Inasmuch as the session of the General Assembly was not extended by the vote of the two houses after the completion of the business embraced in the Governor’s call, the act under review must fall as having been passed without Constitutional authority, unless authorization for its enactment is found in the Governor’s proclamation,
*294If authorization for act 151 exists, it must he found in the third paragraph of the proclamation. The first phrase of this paragraph reads as follows: “For the purpose of enacting laws for establishing local road, bridge, drainage, school and levee improvement ' districts. ’ ’ The second phrase of the third paragraph reads: “and amending and curing defects in existing special local laws for the same.” The remaining-portions of this third paragraph are so obviously inapplicable that they need not be discussed.
The first phrase of this third paragraph of the proclamation authorizes the enactment of laws for establishing local road, bridge, drainage, school and levee improvement districts. The title of act 151, quoted above, shows that act has no relation to this phrase of this third paragraph.
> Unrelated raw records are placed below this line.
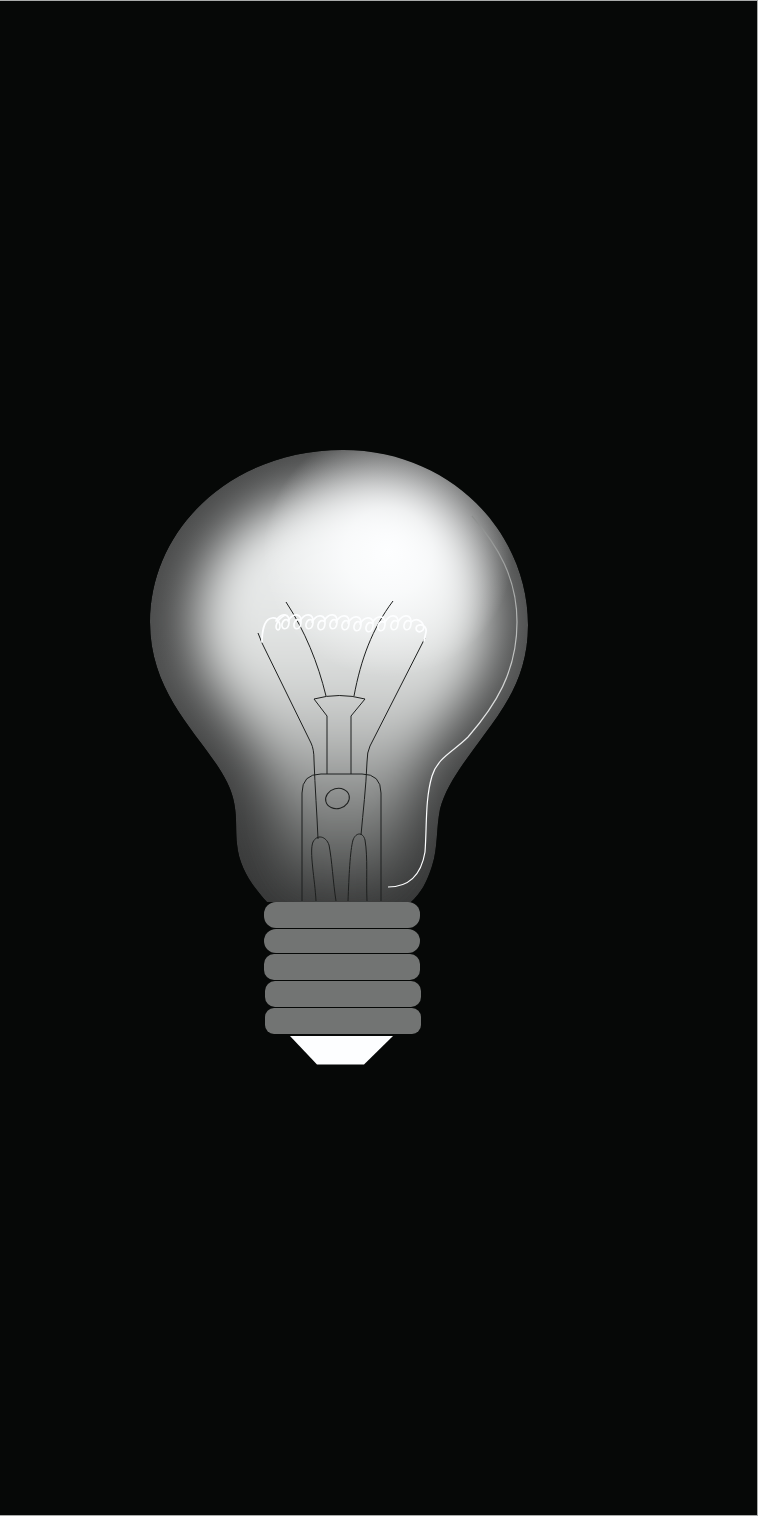
<!DOCTYPE html>
<html lang="en">
<head>
<meta charset="utf-8">
<title>Light bulb</title>
<style>
  :root {
    --night: #060807;
    --edge: #a9abaa;
    --wire: #1d1f1e;
    --metal: #727473;
    --white: #fdfeff;
    --glass-rim: #484949;
    --glass-foot: #343535;
  }
  html, body { margin: 0; background: var(--night); overflow: hidden; }
  .poster { display: block; width: 758px; height: 1516px; }
  .background { fill: var(--night); }
  .border { stroke: var(--edge); stroke-width: 1; }
  .wires { fill: none; stroke: var(--wire); stroke-width: 1; stroke-linejoin: round; }
  .filament { fill: none; stroke: var(--white); stroke-width: 1.7; stroke-linecap: round; stroke-linejoin: round; }
  .cap { fill: var(--metal); }
  .contact { fill: var(--white); }
</style>
</head>
<body>
<svg class="poster" viewBox="0 0 758 1516" role="img" aria-label="A light bulb on a black background">
  <defs>
    <path id="glass-shape" d="M343 450C450 450 528 532 528 625C528 674 507 704 484 735C465 761 446 785 440 809C436 829 438 848 432 866C427 882 421 893 411 902H267C252 886 239 867 237 844C235 824 239 806 227 782C205 738 150 698 150 622C150 530 230 450 343 450Z"/>
    <clipPath id="glass-clip"><use href="#glass-shape"/></clipPath>
    <linearGradient id="rim-shade" x1="0" y1="450" x2="0" y2="902" gradientUnits="userSpaceOnUse">
      <stop offset="0" stop-color="var(--glass-rim)"/>
      <stop offset=".5" stop-color="#4c4d4d"/>
      <stop offset="1" stop-color="var(--glass-foot)"/>
    </linearGradient>
    <linearGradient id="body-light" x1="0" y1="470" x2="0" y2="902" gradientUnits="userSpaceOnUse">
      <stop offset="0" stop-color="#dcdede"/>
      <stop offset=".18" stop-color="#eceeee"/>
      <stop offset=".42" stop-color="#dfe1e0"/>
      <stop offset=".58" stop-color="#c3c5c4"/>
      <stop offset=".72" stop-color="#969897"/>
      <stop offset=".86" stop-color="#6a6c6b"/>
      <stop offset="1" stop-color="#3c3d3d"/>
    </linearGradient>
    <radialGradient id="glow" cx="388" cy="552" r="125" gradientUnits="userSpaceOnUse">
      <stop offset="0" stop-color="#fdfeff"/>
      <stop offset=".35" stop-color="#fdfeff" stop-opacity=".8"/>
      <stop offset="1" stop-color="#fdfeff" stop-opacity="0"/>
    </radialGradient>
    <linearGradient id="shine" x1="0" y1="515" x2="0" y2="888" gradientUnits="userSpaceOnUse">
      <stop offset="0" stop-color="#8c8e8d"/>
      <stop offset=".4" stop-color="#c6c8c7"/>
      <stop offset=".7" stop-color="#fdfeff"/>
    </linearGradient>
    <filter id="soften" x="-40%" y="-40%" width="180%" height="180%">
      <feGaussianBlur stdDeviation="25"/>
    </filter>
    <path id="coil-loop" d="M0 0C5-9 14-8 13 2C12 10 5 9 6 3C7-1 10-3 13 0"/>
  </defs>

  <rect class="background" width="758" height="1516"/>
  <g class="border">
    <line x1="0" y1=".5" x2="758" y2=".5"/>
    <line x1="757.5" y1="0" x2="757.5" y2="1516"/>
    <line x1="0" y1="1515.5" x2="758" y2="1515.5"/>
  </g>

  <g id="glass" clip-path="url(#glass-clip)">
    <use href="#glass-shape" fill="url(#rim-shade)"/>
    <path filter="url(#soften)" fill="url(#body-light)" d="M350 486C435 486 491 546 491 620C491 678 452 714 428 752C410 782 410 826 398 900H282C278 845 276 802 262 764C244 718 196 686 196 622C196 546 264 486 350 486Z"/>
    <circle cx="388" cy="552" r="125" fill="url(#glow)"/>
  </g>

  <path id="glass-shine" fill="none" stroke="url(#shine)" stroke-width="1.2" d="M472 516C498 546 517 578 517 622C517 672 495 706 468 737C453 752 438 757 432 776C425 800 427 825 425 852C421 876 408 887 388 887"/>

  <g class="wires">
    <path d="M302 901V793Q302 774 321 774H362Q381 774 381 793V901"/>
    <ellipse cx="337.500" cy="798.500" rx="12" ry="10" transform="rotate(-15 337.500 798.500)"/>
    <path d="M327 774V716L314 699Q339 692 365 699L351 716V774"/>
    <path d="M286 602C305 631 318 663 326 696M393 601C372 629 361 659 354 696"/>
    <path d="M258 633L262 643L311 743Q314 749 314 760C315 788 317 814 318 839"/>
    <path d="M425 638L370 746Q367 752 367 762C366 788 363 812 361 835"/>
    <path d="M316 901C315 880 309 851 313 842C317 834 326 836 329 845C332 860 333 882 336 901"/>
    <path d="M348 901C349 876 350 851 353 840C356 832 363 832 365 840C368 858 366 880 367 901"/>
  </g>

  <g class="filament">
    <path d="M262 642C262 632 264 619 272 618C280 617 282 629 278 630C274 629 276 620 285 615"/>
    <use href="#coil-loop" x="276" y="621"/>
    <use href="#coil-loop" x="288" y="621"/>
    <use href="#coil-loop" x="300" y="621"/>
    <use href="#coil-loop" x="312" y="622"/>
    <use href="#coil-loop" x="324" y="621"/>
    <use href="#coil-loop" x="336" y="622"/>
    <use href="#coil-loop" x="348" y="623"/>
    <use href="#coil-loop" x="360" y="624"/>
    <use href="#coil-loop" x="372" y="623"/>
    <use href="#coil-loop" x="385" y="622"/>
    <use href="#coil-loop" x="398" y="622"/>
    <path d="M411 622C418 616 426 624 423 630C419 634 414 630 417 626C422 623 427 627 426 632L424 641"/>
  </g>

  <g class="cap">
    <rect x="264" y="902" width="156" height="26" rx="12"/>
    <rect x="264" y="929" width="156" height="24" rx="12"/>
    <rect x="264" y="954" width="156" height="26" rx="10"/>
    <rect x="265" y="981" width="156" height="26" rx="10"/>
    <rect x="265" y="1008" width="156" height="26" rx="9"/>
  </g>
  <polygon class="contact" points="290,1036 393,1036 364,1064.500 317,1064.500"/>
</svg>
</body>
</html>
Concerning the second phrase of the third paragraph, we think it quite obvious that it only authorizes legislation amending and curing defects in existing local laws which established road, bridge, drainage, school and levee improvement districts. The first phrase of paragraph three of the proclamation authorizes legislation for the purpose of establishing local road districts, local bridge districts, local drainage districts, local school districts and local levee districts; and then follows, in thef second phrase, authorization for legislation amending and curing defects in existing special local laws which had created such districts. Only local legislation is included in either the first or second phrase.
This second phrase of paragraph three of the proclamation authorizes the enactment of legislation amending and curing the defects in existing local legislation and was used advisedly and discriminatingly. This is shown by the phrase immediately following, “and ratifying, confirming and validating local improvement districts organized under general or special laws.” This last phrase authorized legislation ratifying, confirming or validating local improvement districts, whether organized under general or special laws.
*295Act 151 is not a local law. It does not purport to amend any local bill. It covers not only tbe improvement districts mentioned in tbe first phrase of the third paragraph of the proclamation, but applies to “improvement districts of every kind where bonds are sold.” It applies not only to districts created under the special laws to which the proclamation referred, but it applies to districts created under general laws. It is a general law, and not a special one, and applies to all districts theretofore or hereafter created, and for these reasons act 151 is not within the purview of the Governor’s proclamation.
It is true the Governor approved act 151, but that action on his part does not supply the lack of authorization for its enactment in his proclamation. See the authorities cited above.
Having reached the conclusion that act 151 is not a valid statute, it necessarily follows that the conviction based upon it cannot stand, and the judgment of the court below must therefore be reversed, and the cause will be dismissed.